''when has Alicia Keys ever had the aesthetic to be a creative director of anything except an album? "It's a title that makes the artist feel better about any misgivings they have about whoring themselves out to a company. But the fact of the matter is, if it's a good combination, if it's organic, then there's nothing whorish about it. There's absolutely nothing wrong with it, especially in this environment."
Similarly ,when James Bond actor Daniel Craig started lyricizing positively about Heineken, we all sat up, dropping our shaken not stirred martinis in disbelief. More eyebrows were raised when world sprint champ Usain Bolt paired up with Richard Bransons Virgin brand, the fastest man on earth married to what users describe as the slowest internet provider online. He took the cheque. You gotta admire their balls.
My personal shudder factor goes into overdrive at gifting rooms at awards shows. Basically, a huge room backstage where minor celebs sprint to be gifted free stuff. Usually lingerie, drinks, mobile phones and sports brands. You'll never find a bonafide superstar in these rooms, as they either have things gifted discreetly, or can buy it for themselves, with no shame of prostituting themselves out to brands who pray they will tweet about them. I was at a gifting room this year when a Z list DJ on a small radio station was grabbing stuff for his mums, wife's and sisters Christmas presents. Cheap or clever?

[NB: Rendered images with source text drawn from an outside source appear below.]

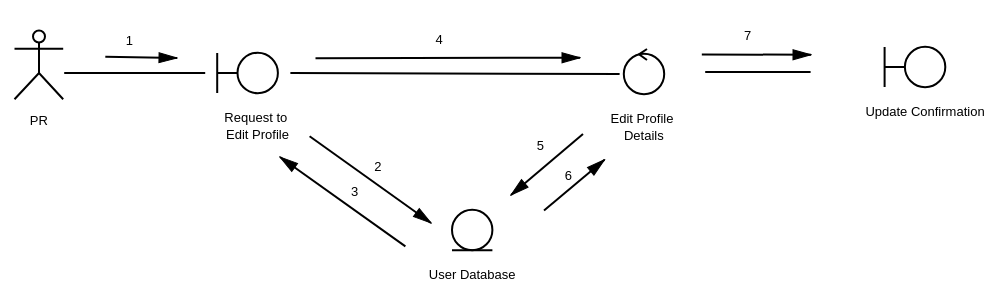
<!DOCTYPE html>
<html lang="en">
<head>
<meta charset="utf-8">
<title>Edit profile communication diagram</title>
<style>
:root { --ink: #000; --paper: #fff; }
html, body { margin: 0; background: var(--paper); overflow: hidden; }
.diagram {
  position: relative; width: 1004px; height: 304px; overflow: hidden;
  background: var(--paper); color: var(--ink);
  font: 13px/17px "Liberation Sans", Arial, sans-serif;
}
.drawing { position: absolute; left: 0; top: 0; display: block; }
.shapes { fill: var(--paper); stroke: var(--ink); stroke-width: 2; }
.open { fill: none; }
.head { fill: var(--ink); stroke: var(--ink); stroke-width: 1; }
.label, .step {
  position: absolute; left: var(--x); top: var(--y);
  transform: translateX(-50%); white-space: nowrap; text-align: center;
}
</style>
</head>
<body>
<main class="diagram">
  <svg class="drawing" width="1004" height="304" viewBox="0 0 1004 304" aria-hidden="true">
    <defs>
      <marker id="arrow" class="head" viewBox="0 0 20 12" markerWidth="20" markerHeight="12" refX="19" refY="6" orient="auto" markerUnits="userSpaceOnUse">
        <path d="M1 1L19 6L1 11Z"/>
      </marker>
      <g id="boundary">
        <path class="open" d="M0 -20V20M0 0H20"/>
        <circle cx="40.5" cy="0" r="20.2"/>
      </g>
    </defs>
    <g class="shapes">
      <g id="actor">
        <circle cx="39" cy="36.5" r="6"/>
        <path class="open" d="M39 42.5V73M14.5 48.8H63.2M14.5 99.3L39 73L63.2 99.3"/>
      </g>
      <use href="#boundary" x="217.2" y="73"/>
      <use href="#boundary" x="884.6" y="67"/>
      <g id="control">
        <circle cx="644" cy="74" r="20.2"/>
        <path class="open" d="M647 49L639 54.3L647 60"/>
      </g>
      <g id="entity">
        <circle cx="472.2" cy="230" r="20.2"/>
        <path class="open" d="M452 250.2H492.4"/>
      </g>
      <g id="associations" class="open">
        <path d="M64.2 73H205.2"/>
        <path d="M290.4 73L619.6 74"/>
        <path d="M705.2 72H810.6"/>
      </g>
      <g id="messages" class="open">
        <path marker-end="url(#arrow)" d="M105.3 56.7L177 58"/>
        <path marker-end="url(#arrow)" d="M309.6 136.2L431 223"/>
        <path marker-end="url(#arrow)" d="M405.4 246.4L280 157"/>
        <path marker-end="url(#arrow)" d="M315.5 58.2L580 57.7"/>
        <path marker-end="url(#arrow)" d="M583 134L511 195"/>
        <path marker-end="url(#arrow)" d="M544 210.6L604.5 159.8"/>
        <path marker-end="url(#arrow)" d="M701.8 54.4L811 54.8"/>
      </g>
    </g>
  </svg>

  <div class="label" style="--x:38.8px;--y:112px">PR</div>
  <div class="label" style="--x:255.8px;--y:109px">Request to</div>
  <div class="label" style="--x:257.5px;--y:126px">Edit Profile</div>
  <div class="label" style="--x:642px;--y:110px">Edit Profile</div>
  <div class="label" style="--x:643.8px;--y:127px">Details</div>
  <div class="label" style="--x:472.2px;--y:266px">User Database</div>
  <div class="label" style="--x:925px;--y:103px">Update Confirmation</div>

  <div class="step" style="--x:129.3px;--y:32px">1</div>
  <div class="step" style="--x:377.8px;--y:158px">2</div>
  <div class="step" style="--x:354.5px;--y:183px">3</div>
  <div class="step" style="--x:439px;--y:31px">4</div>
  <div class="step" style="--x:540.3px;--y:137px">5</div>
  <div class="step" style="--x:568.3px;--y:167px">6</div>
  <div class="step" style="--x:747.5px;--y:27px">7</div>
</main>
</body>
</html>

Pop star Naughty Boy told me this year he didn't want a Nandos black card as he could afford to buy all the chicken in the world and still sleep at night knowing he hadn't pimped himself out. A slap in the face to the teamUK lads all tweeting about their Nandos black cards.
Celebs will take the cheque for doing no work at all. A simple tweet can earn thousands. Snoop Dogg gave props on Twitter to an ad for the Toyota Sienna minivan. Actress Tori Spelling linked to a website for rental cars. And reality TV star Khloe Kardashian gushed about the brand of jeans that accentuates the famous Kardashian behind. "Want to know how Old Navy makes your butt look scary good? Ask a Kardahian," Khloe tweeted. Cringe!
A tweet from Khloe Kardashian Odom costs about $8,000, and one from singer Ray J is about $2,300, according to prices listed by social media marketer Izea.
Most intelligent clued up punters can probably tell when they are being sold fake product placement. If they don't, they deserve the crap they're buying.
Not all stars agree. This past fortnight a whole host of superstars from John Travolta, Faye Dunaway, Jerry Hall, Lindsay Lohan, Queen Latifah, Jermaine Dupri, Diana Ross and more all turned up to a young South Asian Princes New Years Eve party at The Dorchester. Can you imagine being so desperate to surround yourself with celebrities that you pay them all to simply turn up? And I'm not talking expenses; they're receiving between £100,000 and over a million depending on what they're prepared to do. Turn up/ turn up/sit on his table/ turn up/sing. And they're not complimentary about him behind his back. You just have to look at social media to see what his ''friends and guests'' are saying. Also, how desperate for a pay cheque do these celebs have to be to accept as opposed to spending this special time of year with their own nearest and dearest? Says a lot about what money can buy. Yes it can buy you celebs but not happiness!
So my NOT the New Year Honours List awards go to all the celebs picking up cash for a short term financial fix, but that have sold their souls and reputations down the line and to all the brands paying them big bucks- congratulations- you just threw your hard earned cash down the pan! 2014 is a year to honestly value yourself and your brands better.
A pay off in 2014 wont help you sleep at night when you're broke and a laughing stock in 2015. Me? Bitter? Yes a little.